Problem to solve
As the answer, give a copy of each line below that includes the word "pointerAt".

[Dataset items]
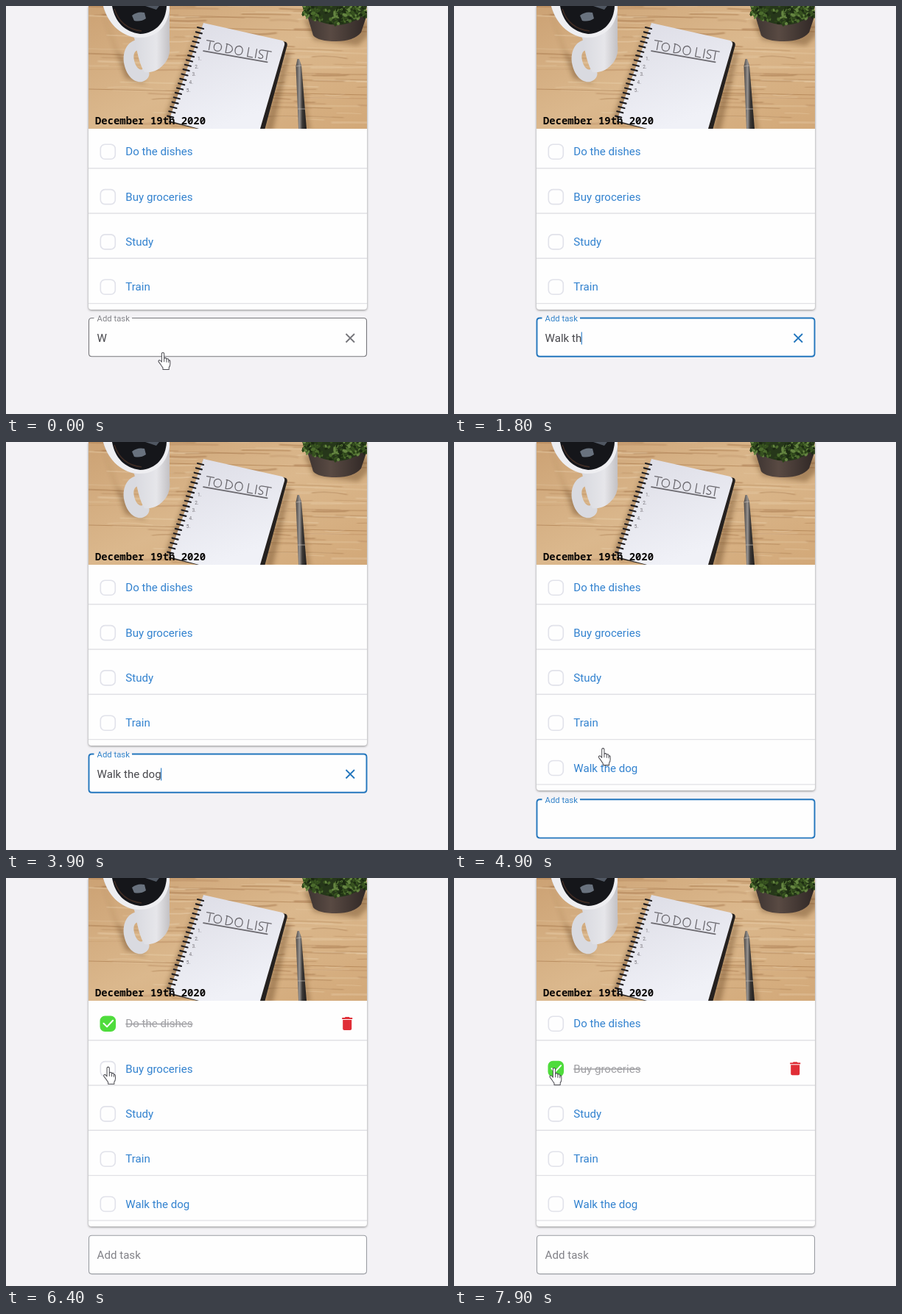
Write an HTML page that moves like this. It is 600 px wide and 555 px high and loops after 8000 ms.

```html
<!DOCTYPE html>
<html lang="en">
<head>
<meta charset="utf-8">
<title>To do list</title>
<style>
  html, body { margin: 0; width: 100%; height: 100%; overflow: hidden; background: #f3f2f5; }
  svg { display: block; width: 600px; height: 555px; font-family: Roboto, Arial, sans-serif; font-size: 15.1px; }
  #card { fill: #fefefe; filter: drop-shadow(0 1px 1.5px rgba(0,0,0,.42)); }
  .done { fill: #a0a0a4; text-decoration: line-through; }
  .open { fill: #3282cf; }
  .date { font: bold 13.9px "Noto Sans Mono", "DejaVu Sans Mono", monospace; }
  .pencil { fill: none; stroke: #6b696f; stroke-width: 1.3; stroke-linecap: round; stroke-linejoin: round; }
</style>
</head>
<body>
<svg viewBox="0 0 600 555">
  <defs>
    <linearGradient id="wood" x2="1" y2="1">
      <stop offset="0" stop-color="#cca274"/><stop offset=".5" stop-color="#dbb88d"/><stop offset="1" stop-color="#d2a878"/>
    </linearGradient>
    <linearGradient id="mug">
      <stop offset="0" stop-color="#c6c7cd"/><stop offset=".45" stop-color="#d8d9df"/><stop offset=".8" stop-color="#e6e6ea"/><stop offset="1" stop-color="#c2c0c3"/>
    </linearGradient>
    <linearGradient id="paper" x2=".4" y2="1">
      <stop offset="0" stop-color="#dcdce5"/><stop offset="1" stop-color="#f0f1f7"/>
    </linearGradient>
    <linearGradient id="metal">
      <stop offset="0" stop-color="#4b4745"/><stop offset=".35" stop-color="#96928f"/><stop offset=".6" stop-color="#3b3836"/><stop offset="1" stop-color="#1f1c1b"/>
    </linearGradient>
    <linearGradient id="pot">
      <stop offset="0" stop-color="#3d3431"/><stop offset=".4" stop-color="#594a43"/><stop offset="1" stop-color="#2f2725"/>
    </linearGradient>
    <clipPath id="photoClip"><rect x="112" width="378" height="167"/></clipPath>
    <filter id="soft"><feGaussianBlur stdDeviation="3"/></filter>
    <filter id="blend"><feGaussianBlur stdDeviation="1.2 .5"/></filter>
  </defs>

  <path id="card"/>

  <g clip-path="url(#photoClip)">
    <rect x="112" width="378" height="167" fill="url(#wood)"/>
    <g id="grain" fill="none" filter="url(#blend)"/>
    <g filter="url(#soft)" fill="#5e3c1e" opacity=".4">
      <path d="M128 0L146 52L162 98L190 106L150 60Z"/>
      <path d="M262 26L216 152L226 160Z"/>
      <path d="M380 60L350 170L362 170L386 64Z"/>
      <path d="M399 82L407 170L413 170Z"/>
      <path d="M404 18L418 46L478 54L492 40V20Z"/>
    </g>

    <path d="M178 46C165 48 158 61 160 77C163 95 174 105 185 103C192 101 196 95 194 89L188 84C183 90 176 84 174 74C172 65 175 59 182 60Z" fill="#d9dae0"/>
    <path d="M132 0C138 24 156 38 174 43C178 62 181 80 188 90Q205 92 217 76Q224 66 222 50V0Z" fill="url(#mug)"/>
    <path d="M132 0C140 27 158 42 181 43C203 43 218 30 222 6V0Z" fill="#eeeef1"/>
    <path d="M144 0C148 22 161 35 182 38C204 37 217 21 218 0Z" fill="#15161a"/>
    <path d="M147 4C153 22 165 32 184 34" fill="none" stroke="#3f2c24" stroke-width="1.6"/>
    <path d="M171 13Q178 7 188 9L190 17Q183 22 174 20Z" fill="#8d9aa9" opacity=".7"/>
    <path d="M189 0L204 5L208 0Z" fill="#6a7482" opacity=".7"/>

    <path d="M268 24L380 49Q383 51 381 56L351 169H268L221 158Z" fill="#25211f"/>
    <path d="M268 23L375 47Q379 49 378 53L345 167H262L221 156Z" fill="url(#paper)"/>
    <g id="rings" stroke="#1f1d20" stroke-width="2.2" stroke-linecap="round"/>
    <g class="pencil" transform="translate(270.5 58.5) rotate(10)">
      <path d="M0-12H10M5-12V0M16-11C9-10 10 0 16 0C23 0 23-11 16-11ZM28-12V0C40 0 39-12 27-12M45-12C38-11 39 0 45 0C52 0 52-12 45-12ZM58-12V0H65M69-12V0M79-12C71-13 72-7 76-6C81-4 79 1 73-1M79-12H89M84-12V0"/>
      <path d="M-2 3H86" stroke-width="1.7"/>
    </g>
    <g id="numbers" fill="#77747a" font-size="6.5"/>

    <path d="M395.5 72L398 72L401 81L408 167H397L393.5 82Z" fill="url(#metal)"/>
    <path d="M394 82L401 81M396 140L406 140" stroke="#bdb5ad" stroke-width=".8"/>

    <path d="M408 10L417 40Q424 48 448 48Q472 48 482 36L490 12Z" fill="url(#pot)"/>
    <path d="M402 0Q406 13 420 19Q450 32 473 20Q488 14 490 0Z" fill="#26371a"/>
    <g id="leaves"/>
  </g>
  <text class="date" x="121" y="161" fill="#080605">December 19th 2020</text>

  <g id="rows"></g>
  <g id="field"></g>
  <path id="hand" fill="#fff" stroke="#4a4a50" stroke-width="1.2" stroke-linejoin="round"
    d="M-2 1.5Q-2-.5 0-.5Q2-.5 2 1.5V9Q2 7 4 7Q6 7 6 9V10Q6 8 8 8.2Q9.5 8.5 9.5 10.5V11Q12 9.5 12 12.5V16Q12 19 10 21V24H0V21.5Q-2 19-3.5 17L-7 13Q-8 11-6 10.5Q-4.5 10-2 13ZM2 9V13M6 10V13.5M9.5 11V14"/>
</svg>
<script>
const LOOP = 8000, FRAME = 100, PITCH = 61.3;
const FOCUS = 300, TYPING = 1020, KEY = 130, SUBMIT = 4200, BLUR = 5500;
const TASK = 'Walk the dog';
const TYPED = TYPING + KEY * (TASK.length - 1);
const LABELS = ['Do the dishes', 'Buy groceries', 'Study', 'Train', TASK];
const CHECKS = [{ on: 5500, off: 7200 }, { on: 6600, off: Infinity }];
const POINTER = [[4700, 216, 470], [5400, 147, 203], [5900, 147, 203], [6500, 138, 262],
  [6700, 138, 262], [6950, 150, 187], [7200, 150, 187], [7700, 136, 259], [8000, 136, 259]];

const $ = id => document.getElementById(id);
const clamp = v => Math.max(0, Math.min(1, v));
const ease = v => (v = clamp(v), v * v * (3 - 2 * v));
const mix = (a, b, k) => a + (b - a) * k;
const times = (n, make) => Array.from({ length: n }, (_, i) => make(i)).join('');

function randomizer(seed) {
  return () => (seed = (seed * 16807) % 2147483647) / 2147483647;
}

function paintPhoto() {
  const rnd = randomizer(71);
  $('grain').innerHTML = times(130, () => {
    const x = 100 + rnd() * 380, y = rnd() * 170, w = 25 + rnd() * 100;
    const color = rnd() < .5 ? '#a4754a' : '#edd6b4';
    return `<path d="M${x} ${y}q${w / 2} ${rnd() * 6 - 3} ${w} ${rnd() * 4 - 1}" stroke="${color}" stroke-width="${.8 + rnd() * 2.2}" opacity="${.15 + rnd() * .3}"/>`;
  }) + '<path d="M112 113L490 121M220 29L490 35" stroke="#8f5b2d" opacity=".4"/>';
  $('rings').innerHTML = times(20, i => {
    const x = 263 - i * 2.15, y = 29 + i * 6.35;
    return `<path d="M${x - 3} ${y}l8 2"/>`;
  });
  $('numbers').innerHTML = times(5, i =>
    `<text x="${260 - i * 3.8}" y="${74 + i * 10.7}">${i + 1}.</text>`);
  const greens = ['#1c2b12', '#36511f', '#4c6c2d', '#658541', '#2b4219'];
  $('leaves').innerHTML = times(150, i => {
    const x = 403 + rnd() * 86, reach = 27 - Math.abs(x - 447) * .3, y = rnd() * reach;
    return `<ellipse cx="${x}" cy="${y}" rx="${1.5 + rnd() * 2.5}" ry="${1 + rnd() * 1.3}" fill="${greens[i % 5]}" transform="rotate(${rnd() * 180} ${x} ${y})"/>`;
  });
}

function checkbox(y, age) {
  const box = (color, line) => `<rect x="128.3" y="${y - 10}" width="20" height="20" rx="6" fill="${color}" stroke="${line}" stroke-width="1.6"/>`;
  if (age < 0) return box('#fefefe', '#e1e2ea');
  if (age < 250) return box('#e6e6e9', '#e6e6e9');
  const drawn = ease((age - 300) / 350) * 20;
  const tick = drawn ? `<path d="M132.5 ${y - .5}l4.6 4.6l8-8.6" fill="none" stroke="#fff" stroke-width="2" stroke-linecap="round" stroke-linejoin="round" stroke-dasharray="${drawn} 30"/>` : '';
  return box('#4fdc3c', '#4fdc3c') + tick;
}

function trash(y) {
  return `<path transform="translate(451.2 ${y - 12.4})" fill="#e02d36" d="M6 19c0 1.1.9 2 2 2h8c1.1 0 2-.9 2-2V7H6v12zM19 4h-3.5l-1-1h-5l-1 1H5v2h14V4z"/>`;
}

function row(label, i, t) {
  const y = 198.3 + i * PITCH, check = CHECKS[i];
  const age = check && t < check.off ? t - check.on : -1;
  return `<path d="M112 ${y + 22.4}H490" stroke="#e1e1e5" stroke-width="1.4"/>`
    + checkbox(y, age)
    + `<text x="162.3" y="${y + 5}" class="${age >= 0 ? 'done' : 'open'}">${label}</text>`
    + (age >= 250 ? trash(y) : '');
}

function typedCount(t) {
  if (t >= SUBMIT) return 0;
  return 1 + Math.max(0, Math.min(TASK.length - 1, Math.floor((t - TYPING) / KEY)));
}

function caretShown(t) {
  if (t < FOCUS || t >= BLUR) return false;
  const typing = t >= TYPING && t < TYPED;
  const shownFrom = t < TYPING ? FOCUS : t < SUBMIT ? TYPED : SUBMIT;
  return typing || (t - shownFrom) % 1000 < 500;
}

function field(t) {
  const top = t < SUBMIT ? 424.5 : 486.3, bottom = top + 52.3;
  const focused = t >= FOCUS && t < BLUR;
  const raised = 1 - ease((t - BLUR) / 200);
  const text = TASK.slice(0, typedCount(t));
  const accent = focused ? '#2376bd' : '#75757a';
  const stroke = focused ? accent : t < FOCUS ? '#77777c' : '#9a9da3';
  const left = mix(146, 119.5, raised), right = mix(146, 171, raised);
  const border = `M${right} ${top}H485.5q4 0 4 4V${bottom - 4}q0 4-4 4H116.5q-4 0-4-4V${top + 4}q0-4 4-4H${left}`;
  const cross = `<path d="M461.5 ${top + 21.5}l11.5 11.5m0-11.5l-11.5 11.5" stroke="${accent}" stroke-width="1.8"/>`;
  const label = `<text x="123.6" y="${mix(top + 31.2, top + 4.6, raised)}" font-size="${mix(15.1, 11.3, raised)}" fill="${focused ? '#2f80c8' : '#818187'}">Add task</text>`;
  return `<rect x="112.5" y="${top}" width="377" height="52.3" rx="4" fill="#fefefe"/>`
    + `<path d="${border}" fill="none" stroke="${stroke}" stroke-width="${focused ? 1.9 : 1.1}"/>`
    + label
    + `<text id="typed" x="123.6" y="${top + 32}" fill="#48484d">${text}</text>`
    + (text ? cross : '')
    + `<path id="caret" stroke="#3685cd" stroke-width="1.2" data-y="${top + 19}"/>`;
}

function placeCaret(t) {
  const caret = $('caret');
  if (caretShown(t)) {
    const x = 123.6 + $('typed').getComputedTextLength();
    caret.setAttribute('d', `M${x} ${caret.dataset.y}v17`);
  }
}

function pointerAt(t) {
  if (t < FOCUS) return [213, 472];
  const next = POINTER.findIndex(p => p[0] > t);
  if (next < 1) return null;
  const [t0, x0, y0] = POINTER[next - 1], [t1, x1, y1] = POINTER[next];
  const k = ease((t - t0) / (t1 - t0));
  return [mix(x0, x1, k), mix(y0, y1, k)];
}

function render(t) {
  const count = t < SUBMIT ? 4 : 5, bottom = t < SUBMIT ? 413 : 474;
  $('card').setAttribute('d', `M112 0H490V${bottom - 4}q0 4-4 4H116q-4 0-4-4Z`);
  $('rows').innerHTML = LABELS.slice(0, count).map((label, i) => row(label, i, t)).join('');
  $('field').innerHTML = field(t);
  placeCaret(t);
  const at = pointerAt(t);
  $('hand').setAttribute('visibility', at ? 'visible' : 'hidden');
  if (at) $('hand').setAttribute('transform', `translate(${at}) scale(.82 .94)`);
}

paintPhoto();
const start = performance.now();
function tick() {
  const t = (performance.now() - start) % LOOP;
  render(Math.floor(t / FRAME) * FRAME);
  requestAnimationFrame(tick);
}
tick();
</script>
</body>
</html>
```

--

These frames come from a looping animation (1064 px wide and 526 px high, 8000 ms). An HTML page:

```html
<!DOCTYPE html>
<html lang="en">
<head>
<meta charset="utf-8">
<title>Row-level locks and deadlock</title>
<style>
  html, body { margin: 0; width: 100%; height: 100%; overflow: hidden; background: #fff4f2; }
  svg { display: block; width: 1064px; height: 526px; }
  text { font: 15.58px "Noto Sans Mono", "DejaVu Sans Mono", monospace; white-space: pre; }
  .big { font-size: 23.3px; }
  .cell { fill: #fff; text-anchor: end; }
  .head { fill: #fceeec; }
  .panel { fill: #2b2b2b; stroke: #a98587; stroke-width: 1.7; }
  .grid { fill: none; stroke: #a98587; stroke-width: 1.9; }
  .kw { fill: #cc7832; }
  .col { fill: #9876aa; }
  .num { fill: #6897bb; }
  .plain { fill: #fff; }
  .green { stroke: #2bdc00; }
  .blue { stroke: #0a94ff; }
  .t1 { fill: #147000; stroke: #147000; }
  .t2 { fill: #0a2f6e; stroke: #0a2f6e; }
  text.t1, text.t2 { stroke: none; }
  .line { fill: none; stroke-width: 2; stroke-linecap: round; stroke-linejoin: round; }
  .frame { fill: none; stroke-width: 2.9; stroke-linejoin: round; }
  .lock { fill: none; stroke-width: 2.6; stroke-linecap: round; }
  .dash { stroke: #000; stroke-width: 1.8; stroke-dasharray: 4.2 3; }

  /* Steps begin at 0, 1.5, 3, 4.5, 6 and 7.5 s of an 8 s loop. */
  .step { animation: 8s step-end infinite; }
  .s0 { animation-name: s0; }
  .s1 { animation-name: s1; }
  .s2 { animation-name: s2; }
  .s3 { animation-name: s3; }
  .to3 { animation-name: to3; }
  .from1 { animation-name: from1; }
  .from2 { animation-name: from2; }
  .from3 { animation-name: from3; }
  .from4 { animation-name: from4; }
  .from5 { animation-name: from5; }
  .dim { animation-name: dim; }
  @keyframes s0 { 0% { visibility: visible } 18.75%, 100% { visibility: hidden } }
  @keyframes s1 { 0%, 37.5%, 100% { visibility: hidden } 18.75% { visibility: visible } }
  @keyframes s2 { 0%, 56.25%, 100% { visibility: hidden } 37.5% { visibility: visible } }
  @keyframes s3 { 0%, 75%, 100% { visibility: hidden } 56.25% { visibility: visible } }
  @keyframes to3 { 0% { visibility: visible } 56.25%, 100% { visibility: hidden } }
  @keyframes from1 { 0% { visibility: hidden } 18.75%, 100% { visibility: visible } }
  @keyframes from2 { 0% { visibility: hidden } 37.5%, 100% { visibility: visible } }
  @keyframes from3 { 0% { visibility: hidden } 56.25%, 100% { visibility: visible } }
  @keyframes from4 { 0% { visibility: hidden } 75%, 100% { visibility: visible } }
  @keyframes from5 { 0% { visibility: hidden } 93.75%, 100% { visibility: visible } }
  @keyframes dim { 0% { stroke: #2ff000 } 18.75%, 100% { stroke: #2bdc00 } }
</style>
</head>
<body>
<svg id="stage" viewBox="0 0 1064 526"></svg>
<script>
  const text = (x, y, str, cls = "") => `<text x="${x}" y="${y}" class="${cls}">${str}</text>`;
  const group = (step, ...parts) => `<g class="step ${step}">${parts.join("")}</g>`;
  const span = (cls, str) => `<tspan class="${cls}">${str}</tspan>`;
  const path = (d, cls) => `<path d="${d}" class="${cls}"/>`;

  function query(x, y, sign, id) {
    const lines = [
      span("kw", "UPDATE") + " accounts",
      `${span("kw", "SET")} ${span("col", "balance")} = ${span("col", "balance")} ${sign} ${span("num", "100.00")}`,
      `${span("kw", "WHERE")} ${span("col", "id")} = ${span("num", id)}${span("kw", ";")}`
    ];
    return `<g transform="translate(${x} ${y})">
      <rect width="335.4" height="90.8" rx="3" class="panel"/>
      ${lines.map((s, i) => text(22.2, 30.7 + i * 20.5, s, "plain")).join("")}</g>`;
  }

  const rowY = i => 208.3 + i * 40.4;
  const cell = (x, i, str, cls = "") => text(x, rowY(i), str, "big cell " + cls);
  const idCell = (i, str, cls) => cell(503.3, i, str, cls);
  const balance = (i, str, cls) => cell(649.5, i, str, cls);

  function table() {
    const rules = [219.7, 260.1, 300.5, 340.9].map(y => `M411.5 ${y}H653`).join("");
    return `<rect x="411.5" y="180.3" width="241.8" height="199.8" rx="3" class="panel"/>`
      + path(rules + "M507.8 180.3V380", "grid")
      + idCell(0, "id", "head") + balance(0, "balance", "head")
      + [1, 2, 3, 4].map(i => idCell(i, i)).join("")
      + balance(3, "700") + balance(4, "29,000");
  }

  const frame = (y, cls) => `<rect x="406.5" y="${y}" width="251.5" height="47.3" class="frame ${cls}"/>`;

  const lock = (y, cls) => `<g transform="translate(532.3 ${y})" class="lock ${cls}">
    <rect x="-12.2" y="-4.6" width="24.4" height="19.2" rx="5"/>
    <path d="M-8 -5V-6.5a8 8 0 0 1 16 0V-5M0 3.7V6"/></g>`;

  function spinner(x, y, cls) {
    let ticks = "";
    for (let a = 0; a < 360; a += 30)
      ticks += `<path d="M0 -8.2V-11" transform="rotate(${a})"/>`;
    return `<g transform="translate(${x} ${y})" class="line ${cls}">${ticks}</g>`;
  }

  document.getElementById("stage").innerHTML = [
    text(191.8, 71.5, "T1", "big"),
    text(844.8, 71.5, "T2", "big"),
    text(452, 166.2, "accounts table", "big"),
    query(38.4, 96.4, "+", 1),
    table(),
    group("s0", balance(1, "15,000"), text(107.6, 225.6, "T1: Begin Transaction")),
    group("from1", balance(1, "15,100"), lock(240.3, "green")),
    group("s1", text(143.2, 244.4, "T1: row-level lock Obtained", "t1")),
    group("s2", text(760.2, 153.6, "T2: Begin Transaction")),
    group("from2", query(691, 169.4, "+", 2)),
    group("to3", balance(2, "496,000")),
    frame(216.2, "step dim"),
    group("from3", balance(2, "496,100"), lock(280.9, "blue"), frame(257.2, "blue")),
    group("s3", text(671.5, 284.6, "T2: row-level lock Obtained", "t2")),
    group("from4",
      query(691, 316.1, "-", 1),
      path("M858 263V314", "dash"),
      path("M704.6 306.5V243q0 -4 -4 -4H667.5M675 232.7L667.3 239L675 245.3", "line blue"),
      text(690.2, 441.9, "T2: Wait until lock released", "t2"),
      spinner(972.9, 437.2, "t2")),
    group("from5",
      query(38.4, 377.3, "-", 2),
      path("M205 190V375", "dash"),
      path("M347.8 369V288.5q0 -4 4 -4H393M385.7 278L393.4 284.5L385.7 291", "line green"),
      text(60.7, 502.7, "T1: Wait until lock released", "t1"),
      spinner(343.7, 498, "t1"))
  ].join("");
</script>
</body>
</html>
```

Answer box
function pointerAt(t) {
  const at = pointerAt(t);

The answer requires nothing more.